(Beginning of Supplied records)

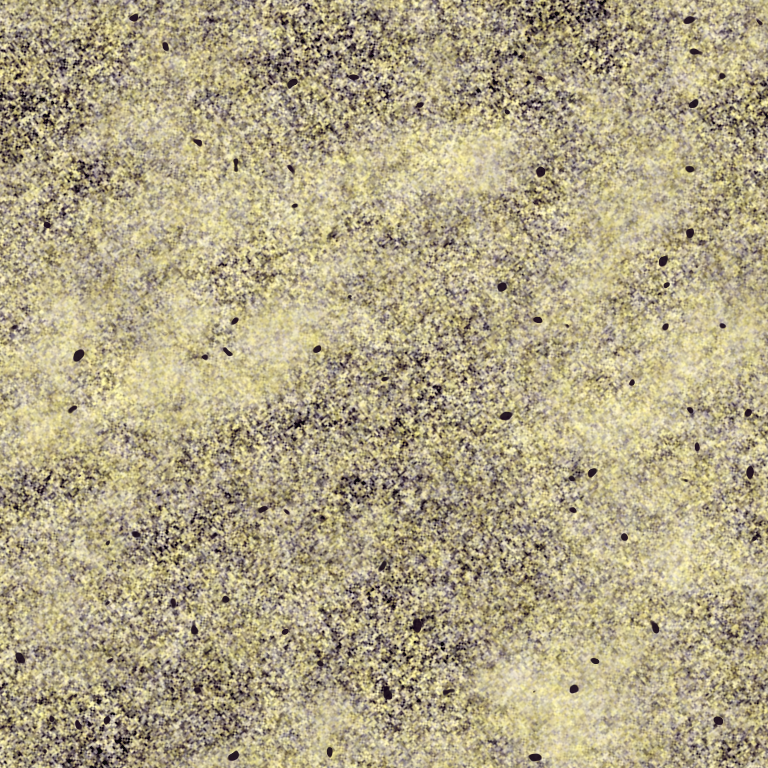
A WebGL 2 fragment shader for this texture:

```glsl
#version 300 es
precision highp float;

uniform vec2 u_resolution;
out vec4 fragColor;

float hash(vec2 cell) {
    uvec2 q = uvec2(ivec2(cell)) * uvec2(1597u, 3812u) + uvec2(7919u, 104u);
    uint n = (q.x ^ (q.y * 2741u)) * 277803u;
    n = (n ^ (n >> 15)) * 739391u;
    n = (n ^ (n >> 13)) * 668265u;
    return float((n ^ (n >> 16)) & 65535u) / 65535.0;
}

// Smooth value noise centred on zero
float noise(vec2 p) {
    vec2 cell = floor(p);
    vec2 f = fract(p);
    f = f * f * (3.0 - 2.0 * f);
    float low = mix(hash(cell), hash(cell + vec2(1, 0)), f.x);
    float high = mix(hash(cell + vec2(0, 1)), hash(cell + vec2(1, 1)), f.x);
    return mix(low, high, f.y) - 0.5;
}

mat2 rotation(float angle) {
    float c = cos(angle), s = sin(angle);
    return mat2(c, s, -s, c);
}

// Layered patches, turned at each octave to hide the lattice
float clouds(vec2 p) {
    float sum = 0.0, weight = 1.0;
    for (int i = 0; i < 5; i++) {
        sum += weight * noise(p);
        p = rotation(0.6) * p * 2.03 + 17.3;
        weight *= 0.77;
    }
    return sum;
}

// Sparse ragged pits, at most one in each cell
float pits(vec2 uv) {
    vec2 p = uv * 25.0;
    vec2 cell = floor(p);
    vec2 centre = 0.3 + 0.4 * vec2(hash(cell + 211.0), hash(cell + 389.0));
    vec2 offset = rotation(6.28 * hash(cell + 57.0)) * (fract(p) - centre);
    float size = mix(0.05, 0.15, pow(hash(cell + 83.0), 1.5));
    float dist = length(offset * vec2(0.8, 1.25)) + 0.16 * noise(uv * 130.0 + 9.0);
    float present = step(0.87, hash(cell + 640.0));
    return present * (1.0 - smoothstep(size - 0.03, size + 0.04, dist));
}

void main() {
    vec2 uv = gl_FragCoord.xy / min(u_resolution.x, u_resolution.y);

    // Broad mottling, drawn out along a shallow rising slope
    vec2 slanted = rotation(-0.3) * uv * vec2(1.0, 1.0) * vec2(0.75, 1.2);
    float patches = clouds(slanted * 5.5 + 31.0);
    float flecks = noise(rotation(0.5) * uv * 85.0 + 140.0);

    // Fine grain, rougher in the darker patches
    float grain = noise(rotation(0.35) * uv * 215.0 + 300.0)
                + 1.1 * noise(rotation(0.9) * uv * 400.0 + 900.0);
    float roughness = clamp(0.42 - 0.22 * patches + 0.25 * noise(uv * 14.0 + 70.0), 0.2, 0.65);

    float x = 0.2 * patches + 0.13 * flecks + roughness * grain;
    float tone = 0.705 + x - 0.6 * x * x;

    // Small dark crumbs gathered in the shaded areas
    float crumbs = smoothstep(0.26, 0.42, flecks - 0.3 * patches
                 + 0.35 * noise(uv * 170.0 + 44.0) - 0.08);
    tone -= 0.17 * crumbs;
    tone = mix(tone, 0.09, 0.92 * pits(uv));

    // Charcoal to cream, with yellow and lavender drift
    vec3 colour = mix(vec3(0.36, 0.31, 0.29), vec3(0.91, 0.87, 0.68), (tone - 0.36) / 0.55);
    float tint = 0.6 * noise(uv * 48.0 + 510.0) + noise(rotation(0.7) * uv * 260.0 + 620.0);
    colour += tint * vec3(0.03, 0.02, -0.16) * smoothstep(0.1, 0.5, tone);
    colour.g += 0.03 * noise(uv * 110.0 + 730.0);

    fragColor = vec4(clamp(colour, 0.03, 1.0), 1.0);
}
```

(End of Supplied records)

Work to be completed =
Copy out the material exactly as it stands, though no picture should appear in the copy.

Response for this exercise =
A WebGL 2 fragment shader for this texture:

```glsl
#version 300 es
precision highp float;

uniform vec2 u_resolution;
out vec4 fragColor;

float hash(vec2 cell) {
    uvec2 q = uvec2(ivec2(cell)) * uvec2(1597u, 3812u) + uvec2(7919u, 104u);
    uint n = (q.x ^ (q.y * 2741u)) * 277803u;
    n = (n ^ (n >> 15)) * 739391u;
    n = (n ^ (n >> 13)) * 668265u;
    return float((n ^ (n >> 16)) & 65535u) / 65535.0;
}

// Smooth value noise centred on zero
float noise(vec2 p) {
    vec2 cell = floor(p);
    vec2 f = fract(p);
    f = f * f * (3.0 - 2.0 * f);
    float low = mix(hash(cell), hash(cell + vec2(1, 0)), f.x);
    float high = mix(hash(cell + vec2(0, 1)), hash(cell + vec2(1, 1)), f.x);
    return mix(low, high, f.y) - 0.5;
}

mat2 rotation(float angle) {
    float c = cos(angle), s = sin(angle);
    return mat2(c, s, -s, c);
}

// Layered patches, turned at each octave to hide the lattice
float clouds(vec2 p) {
    float sum = 0.0, weight = 1.0;
    for (int i = 0; i < 5; i++) {
        sum += weight * noise(p);
        p = rotation(0.6) * p * 2.03 + 17.3;
        weight *= 0.77;
    }
    return sum;
}

// Sparse ragged pits, at most one in each cell
float pits(vec2 uv) {
    vec2 p = uv * 25.0;
    vec2 cell = floor(p);
    vec2 centre = 0.3 + 0.4 * vec2(hash(cell + 211.0), hash(cell + 389.0));
    vec2 offset = rotation(6.28 * hash(cell + 57.0)) * (fract(p) - centre);
    float size = mix(0.05, 0.15, pow(hash(cell + 83.0), 1.5));
    float dist = length(offset * vec2(0.8, 1.25)) + 0.16 * noise(uv * 130.0 + 9.0);
    float present = step(0.87, hash(cell + 640.0));
    return present * (1.0 - smoothstep(size - 0.03, size + 0.04, dist));
}

void main() {
    vec2 uv = gl_FragCoord.xy / min(u_resolution.x, u_resolution.y);

    // Broad mottling, drawn out along a shallow rising slope
    vec2 slanted = rotation(-0.3) * uv * vec2(1.0, 1.0) * vec2(0.75, 1.2);
    float patches = clouds(slanted * 5.5 + 31.0);
    float flecks = noise(rotation(0.5) * uv * 85.0 + 140.0);

    // Fine grain, rougher in the darker patches
    float grain = noise(rotation(0.35) * uv * 215.0 + 300.0)
                + 1.1 * noise(rotation(0.9) * uv * 400.0 + 900.0);
    float roughness = clamp(0.42 - 0.22 * patches + 0.25 * noise(uv * 14.0 + 70.0), 0.2, 0.65);

    float x = 0.2 * patches + 0.13 * flecks + roughness * grain;
    float tone = 0.705 + x - 0.6 * x * x;

    // Small dark crumbs gathered in the shaded areas
    float crumbs = smoothstep(0.26, 0.42, flecks - 0.3 * patches
                 + 0.35 * noise(uv * 170.0 + 44.0) - 0.08);
    tone -= 0.17 * crumbs;
    tone = mix(tone, 0.09, 0.92 * pits(uv));

    // Charcoal to cream, with yellow and lavender drift
    vec3 colour = mix(vec3(0.36, 0.31, 0.29), vec3(0.91, 0.87, 0.68), (tone - 0.36) / 0.55);
    float tint = 0.6 * noise(uv * 48.0 + 510.0) + noise(rotation(0.7) * uv * 260.0 + 620.0);
    colour += tint * vec3(0.03, 0.02, -0.16) * smoothstep(0.1, 0.5, tone);
    colour.g += 0.03 * noise(uv * 110.0 + 730.0);

    fragColor = vec4(clamp(colour, 0.03, 1.0), 1.0);
}
```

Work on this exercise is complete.